- Examine your child’s pits and look for signs of cysts or infection.
- Perform imaging, such as a CT scan or MRI with contrast, in cases where the pit is in an atypical location, such as below the external auditory canal (closer to the lobe); this can be signaled by frequent swelling. Imaging is also generally recommended when pits appear with other outer-ear abnormalities.
- Perform imaging to help the doctor differentiate cysts and abscesses
- Perform an ultrasound of the kidneys if your child has preauricular pits and a branchial cleft cyst, to rule out branchio-oto-renal syndrome
- Perform an audiogram if the pits are associated with other outer-ear deformities. Pits by themselves don’t usually require a hearing test. In addition, most newborns in the U.S. undergo auditory screening at birth. Confirmation of normal hearing is recommended for children with ear deformities in addition to pits.
- Refer your child to appropriate specialists if he has organ system abnormalities or other syndromic features.
An otolaryngologist is the best type of specialist to recommend and perform treatment for a preauricular pit since treatment can vary according to a complex set of factors. In addition, if the sinus tract ultimately requires surgical removal, the tract might be lengthy and convoluted and best left to the most experienced hands. Possible treatment approaches include:
- Leaving a pit alone if it doesn’t become infected.
- Prescribing your child oral antibiotics if the pit shows the earliest signs of infection, including redness and swelling.
- Performing needle aspiration on a difficult infection known as an abscess, if it fails to respond to antibiotics. The doctor may “culture,” or examine, the bacteria extracted from the pus.
- Performing incision and drainage if the abscess fails to respond to needle aspiration.
- Surgically removing the entire tract if the pit is prone to recurrent infections. The procedure is done under general anesthesia and may take up to an hour; it can be done in an outpatient facility. A surgeon will usually postpone surgery until after an infection and residual inflammation are cleared up. Pits behind the external auditory canal require two incisions to remove the tract completely.
A child with a preauricular pit by itself is usually otherwise healthy.
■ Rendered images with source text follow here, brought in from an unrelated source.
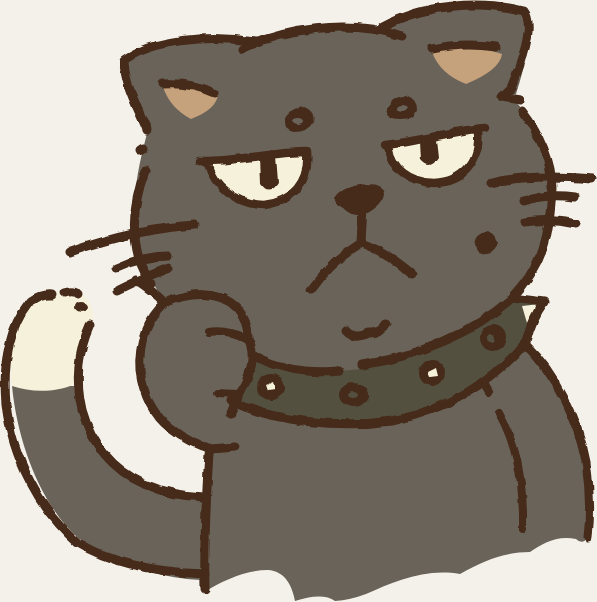
<!DOCTYPE html>
<html lang="en">
<head>
<meta charset="utf-8">
<title>Grumpy cat</title>
<style>
:root {
  --paper: #f4f1ea;
  --fur: #6a6359;
  --ink: #462b1a;
  --cream: #f6f1da;
  --ear: #c5a27c;
  --collar: #54503f;
}
html, body { margin: 0; width: 597px; height: 602px; overflow: hidden; background: var(--paper); }
svg { display: block; }
.fur { fill: var(--fur); }
.cream { fill: var(--cream); }
.ear { fill: var(--ear); }
.collar { fill: var(--collar); }
.ink { fill: var(--ink); }
.line { fill: none; stroke: var(--ink); stroke-width: 9; stroke-linecap: round; stroke-linejoin: round; }
.thin { stroke-width: 8; }
.eye { stroke-width: 8.5; }
</style>
</head>
<body>
<svg width="597" height="602" viewBox="0 0 597 602" role="img" aria-label="Grumpy grey cat in a studded collar resting its cheek on its paw">
  <defs>
    <filter id="brush" filterUnits="userSpaceOnUse" x="0" y="0" width="597" height="602" color-interpolation-filters="sRGB">
      <feTurbulence type="fractalNoise" baseFrequency="0.09" numOctaves="1" seed="4" result="grain"/>
      <feDisplacementMap in="SourceGraphic" in2="grain" scale="5" xChannelSelector="R" yChannelSelector="G"/>
    </filter>
  </defs>

  <g id="tail">
    <path class="fur" d="M12 386L74 386C82 420 98 452 124 474C148 490 176 496 206 497L204 580C166 579 122 568 78 538C44 508 18 448 12 386Z"/>
    <path class="cream" d="M12 386C8 352 14 322 32 300C46 290 70 290 82 295C92 302 95 312 92 324C80 344 76 362 73 385C56 392 32 393 12 386Z"/>
  </g>

  <g id="body">
    <path class="fur" d="M206 452L232 400L524 346C556 378 584 430 587 490L588 538Q582 545 576 539C556 535 542 544 530 552C506 552 484 560 460 574C424 568 394 582 366 594Q350 600 335 601C326 594 310 596 295 601C292 584 284 571 268 570C246 570 224 580 204 592Z"/>
  </g>

  <g id="head">
    <path class="fur" d="M124 60C150 40 208 34 250 41C296 28 348 22 386 28C426 4 476 0 524 10C536 26 524 70 514 100C536 122 550 152 552 186C552 218 544 262 514 298C474 336 408 364 340 372C306 372 276 368 250 356L166 302C144 276 130 232 134 206C136 176 142 152 148 130C136 110 126 84 124 60Z"/>
    <path class="ear" d="M163 87Q190 82 218 94Q217 109 191 119Q170 108 163 87Z"/>
    <path class="ear" d="M432 52Q470 42 502 54Q500 70 466 84Q440 74 432 52Z"/>
  </g>

  <g id="collar">
    <path class="collar" d="M254 360C280 370 312 374 340 371C410 366 476 334 514 299L544 302Q534 318 526 342C496 380 446 410 396 420C340 428 274 420 234 400Z"/>
    <path class="cream" d="M522 306L540 304L527 323Z"/>
  </g>

  <path id="paw" class="fur" d="M212 449C176 440 144 412 140 372C136 334 158 300 196 296C226 294 246 312 247 336C256 358 250 378 240 394L232 404L238 446Z"/>

  <g id="outlines" filter="url(#brush)">
    <g id="tail-outline" class="line">
      <path d="M32 301Q42 294 52 295M64 293Q72 290 79 294"/>
      <path d="M28 304C12 324 2 358 6 404C12 458 40 510 78 543C112 564 156 572 205 574"/>
      <path d="M90 325C76 356 76 384 82 410C92 446 114 470 144 484Q172 496 204 497"/>
    </g>
    <ellipse class="ink" cx="81" cy="307" rx="6" ry="5"/>

    <g id="body-outline" class="line">
      <path d="M209 454C206 500 204 540 205 589"/>
      <path d="M526 345C556 374 578 420 586 462Q592 500 588 538"/>
      <path class="thin" d="M485 385L489 392M499 413C514 440 524 474 523 529"/>
    </g>

    <g id="paw-outline" class="line">
      <path d="M136 280Q152 290 165 303C148 318 138 342 140 370C143 394 152 414 170 428Q190 444 212 449L235 447"/>
      <path d="M165 303C188 292 220 290 237 308Q248 320 248 338C256 354 252 374 240 392L231 413"/>
      <path class="thin" d="M209 332Q228 329 246 339M217 393L238 394"/>
    </g>

    <g id="head-outline" class="line">
      <path d="M147 130C138 108 124 84 124 60C152 40 208 34 256 42"/>
      <path d="M242 49C280 30 346 18 402 36"/>
      <path d="M382 27C424 4 480 0 524 11C536 26 520 66 511 88L502 97L520 100"/>
      <path d="M143 149L140 151M145 171C134 200 130 230 140 262L150 284"/>
      <path d="M522 111C540 134 552 162 552 188C550 230 546 262 512 298"/>
      <path d="M162 84Q192 82 214 93M432 49Q464 42 496 47"/>
    </g>

    <g id="collar-outline" class="line">
      <path d="M254 356C278 368 308 374 340 371M362 365C420 356 474 332 512 298L544 302Q532 318 526 342C494 382 446 410 392 421C340 428 274 422 231 401"/>
    </g>
    <g id="studs" class="ink">
      <ellipse cx="271" cy="387" rx="14" ry="13"/>
      <ellipse cx="354" cy="395" rx="15" ry="12"/>
      <ellipse cx="432" cy="373" rx="13" ry="13"/>
      <ellipse cx="493" cy="338" rx="13" ry="13"/>
    </g>
    <g class="cream">
      <path d="M266 385L273 382L275 390L268 391Z"/>
      <path d="M428 372L436 368L438 376L430 377Z"/>
    </g>
    <g class="collar">
      <ellipse cx="353" cy="395" rx="5" ry="3"/>
      <ellipse cx="492" cy="338" rx="4" ry="4"/>
    </g>

    <g id="whiskers" class="line">
      <path d="M70 252C110 238 150 228 195 225M117 268Q142 256 168 256M118 290Q142 278 169 268"/>
      <path d="M491 183C520 176 556 176 592 179M524 201Q548 193 574 197M525 222Q550 218 576 224"/>
    </g>

    <g id="left-eye">
      <path class="cream" d="M208 162L307 152C308 184 292 204 262 206C230 204 212 186 208 162Z"/>
      <path class="line eye" d="M199 161C236 162 272 152 307 152C310 182 292 202 264 205C236 204 214 186 208 164"/>
      <path class="ink" d="M260 156L276 156L278 182Q269 196 261 184Z"/>
    </g>
    <g id="right-eye">
      <path class="cream" d="M388 145L478 132C482 160 464 182 436 183C410 182 392 166 388 145Z"/>
      <path class="line eye" d="M385 145C420 142 454 130 485 128M478 132C481 162 462 182 434 183C408 182 392 168 388 147"/>
      <path class="ink" d="M420 142L436 140L438 158Q430 171 421 160Z"/>
    </g>

    <g id="brow-spots">
      <path class="ink" d="M284 121Q286 109 304 107Q316 112 313 122Q308 132 294 132Q284 130 284 121Z"/>
      <path class="ink" d="M386 110Q390 98 406 95Q418 100 417 110Q414 120 400 120Q388 120 386 110Z"/>
      <ellipse class="fur" cx="298" cy="121" rx="5" ry="3"/>
      <ellipse class="fur" cx="402" cy="109" rx="5" ry="3"/>
    </g>
    <path id="cheek-spot" class="ink" d="M475 244Q476 234 488 231Q498 236 497 246Q492 256 482 254Q475 252 475 244Z"/>

    <g id="muzzle">
      <path class="ink" d="M335 198Q342 186 366 184Q384 184 385 193Q384 204 366 214Q354 218 344 209Q334 204 335 198Z"/>
      <path class="line" d="M363 206L361 243C340 256 324 272 311 290M361 243C382 250 398 262 412 274"/>
      <path class="line" d="M346 331Q354 340 368 333Q380 334 386 324"/>
    </g>
  </g>
</svg>
</body>
</html>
Often, people hardly notice a pit or, if it’s close enough to the ear, may mistake it for an ear piercing. A pit can be left alone unless it poses a risk of recurrent infection or cysts. In that case, surgery can successfully remove the entire pit and your child will have no further problems associated with it.
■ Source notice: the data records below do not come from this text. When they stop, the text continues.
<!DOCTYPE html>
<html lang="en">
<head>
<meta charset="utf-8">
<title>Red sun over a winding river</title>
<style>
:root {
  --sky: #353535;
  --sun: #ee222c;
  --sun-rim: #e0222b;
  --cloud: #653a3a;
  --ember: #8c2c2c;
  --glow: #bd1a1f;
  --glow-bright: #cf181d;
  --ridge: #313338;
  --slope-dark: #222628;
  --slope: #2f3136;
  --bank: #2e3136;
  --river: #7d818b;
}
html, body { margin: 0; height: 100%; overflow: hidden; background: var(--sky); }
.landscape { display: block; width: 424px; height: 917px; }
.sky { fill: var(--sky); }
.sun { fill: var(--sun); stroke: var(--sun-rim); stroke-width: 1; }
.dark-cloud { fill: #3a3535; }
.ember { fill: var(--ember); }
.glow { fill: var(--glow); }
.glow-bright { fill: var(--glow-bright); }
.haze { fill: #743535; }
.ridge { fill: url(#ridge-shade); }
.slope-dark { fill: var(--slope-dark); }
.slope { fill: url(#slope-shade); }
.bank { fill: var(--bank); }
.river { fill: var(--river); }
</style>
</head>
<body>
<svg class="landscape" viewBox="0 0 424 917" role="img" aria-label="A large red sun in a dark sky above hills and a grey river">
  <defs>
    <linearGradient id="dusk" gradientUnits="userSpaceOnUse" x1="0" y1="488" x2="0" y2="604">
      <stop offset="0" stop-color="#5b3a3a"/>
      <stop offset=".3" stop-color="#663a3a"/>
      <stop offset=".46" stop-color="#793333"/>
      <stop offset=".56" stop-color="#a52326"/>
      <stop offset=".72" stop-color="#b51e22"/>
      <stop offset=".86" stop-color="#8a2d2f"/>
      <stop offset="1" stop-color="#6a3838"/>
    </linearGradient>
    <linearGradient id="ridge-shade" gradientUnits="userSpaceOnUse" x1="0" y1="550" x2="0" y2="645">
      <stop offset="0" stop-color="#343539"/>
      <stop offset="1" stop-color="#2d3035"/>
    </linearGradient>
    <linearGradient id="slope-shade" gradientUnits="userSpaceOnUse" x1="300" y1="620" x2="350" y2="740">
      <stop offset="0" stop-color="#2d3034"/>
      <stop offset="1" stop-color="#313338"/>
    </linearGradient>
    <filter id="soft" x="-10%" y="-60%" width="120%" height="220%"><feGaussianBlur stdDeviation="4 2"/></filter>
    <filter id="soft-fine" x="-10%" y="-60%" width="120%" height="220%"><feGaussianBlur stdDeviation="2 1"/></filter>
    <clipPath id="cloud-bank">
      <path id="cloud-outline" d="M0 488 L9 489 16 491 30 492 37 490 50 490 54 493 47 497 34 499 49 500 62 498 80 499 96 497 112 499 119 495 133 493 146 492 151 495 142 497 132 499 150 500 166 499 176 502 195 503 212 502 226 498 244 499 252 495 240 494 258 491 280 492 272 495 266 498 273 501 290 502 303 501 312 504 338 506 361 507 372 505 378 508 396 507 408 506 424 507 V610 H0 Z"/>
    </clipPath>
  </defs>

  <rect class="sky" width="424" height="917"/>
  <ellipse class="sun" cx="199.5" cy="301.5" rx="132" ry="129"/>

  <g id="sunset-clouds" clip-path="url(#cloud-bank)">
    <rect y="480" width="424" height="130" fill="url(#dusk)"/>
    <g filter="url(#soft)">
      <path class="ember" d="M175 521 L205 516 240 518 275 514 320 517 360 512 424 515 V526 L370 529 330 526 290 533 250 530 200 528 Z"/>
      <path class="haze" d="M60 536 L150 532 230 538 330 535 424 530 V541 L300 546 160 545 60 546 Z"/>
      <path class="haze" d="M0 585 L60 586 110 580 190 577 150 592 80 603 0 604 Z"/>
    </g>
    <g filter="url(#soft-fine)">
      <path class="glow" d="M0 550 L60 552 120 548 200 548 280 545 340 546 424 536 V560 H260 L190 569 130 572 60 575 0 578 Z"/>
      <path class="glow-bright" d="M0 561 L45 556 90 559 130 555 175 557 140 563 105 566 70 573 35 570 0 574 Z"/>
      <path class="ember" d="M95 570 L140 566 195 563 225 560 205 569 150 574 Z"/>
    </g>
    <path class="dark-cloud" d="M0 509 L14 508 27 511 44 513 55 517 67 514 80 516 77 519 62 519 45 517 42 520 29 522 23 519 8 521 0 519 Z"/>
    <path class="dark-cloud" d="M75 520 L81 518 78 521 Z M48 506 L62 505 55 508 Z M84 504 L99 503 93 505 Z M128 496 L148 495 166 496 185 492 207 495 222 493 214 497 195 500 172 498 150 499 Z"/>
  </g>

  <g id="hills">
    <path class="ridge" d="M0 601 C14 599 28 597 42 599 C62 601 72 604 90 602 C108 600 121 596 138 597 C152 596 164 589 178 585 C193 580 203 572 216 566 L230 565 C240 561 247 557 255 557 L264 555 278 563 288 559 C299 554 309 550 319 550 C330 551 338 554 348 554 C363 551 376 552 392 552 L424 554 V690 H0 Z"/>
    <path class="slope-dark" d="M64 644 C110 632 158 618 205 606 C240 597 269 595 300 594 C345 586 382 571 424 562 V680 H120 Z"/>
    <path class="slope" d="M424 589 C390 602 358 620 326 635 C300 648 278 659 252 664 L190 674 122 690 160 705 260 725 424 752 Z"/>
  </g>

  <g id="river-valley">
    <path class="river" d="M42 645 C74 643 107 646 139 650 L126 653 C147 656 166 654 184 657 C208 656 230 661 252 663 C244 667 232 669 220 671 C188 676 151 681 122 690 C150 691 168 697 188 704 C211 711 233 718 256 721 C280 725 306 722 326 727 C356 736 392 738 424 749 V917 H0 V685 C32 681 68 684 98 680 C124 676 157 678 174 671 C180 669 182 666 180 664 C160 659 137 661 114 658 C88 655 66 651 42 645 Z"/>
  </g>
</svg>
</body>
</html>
If your child has been treated for an infection in his preauricular pit, he will be followed closely. Repeat infections will require surgery.
If your child does have surgery to remove his pit, he can usually go to an outpatient facility for this procedure and be sent home the same day. The doctor and nurse will recommend wound care for the bandaged area, prescribe antibiotics, and schedule a follow-up appointment. Sutures will dissolve on their own. Your child will need to keep his head elevated at night for about a week and avoid showering until the bandage is removed. He can usually return to school within the week but will have to avoid strenuous activity for several weeks.
Because a preauricular pit can pose a risk of serious infection or may be associated with other abnormalities, it’s important for your child to be in the hands of a highly experienced specialist. Proper treatment of an infected pit is crucial not only to eliminate the infection but to avoid damaging the pit in case surgery is needed later. In addition, the surgery itself requires highly specialized training and experience to remove the complete tract, which often has extensive and deep branching. The otolaryngology team at CHOP has the expert training and experience to properly diagnose, manage, and treat a preauricular pit.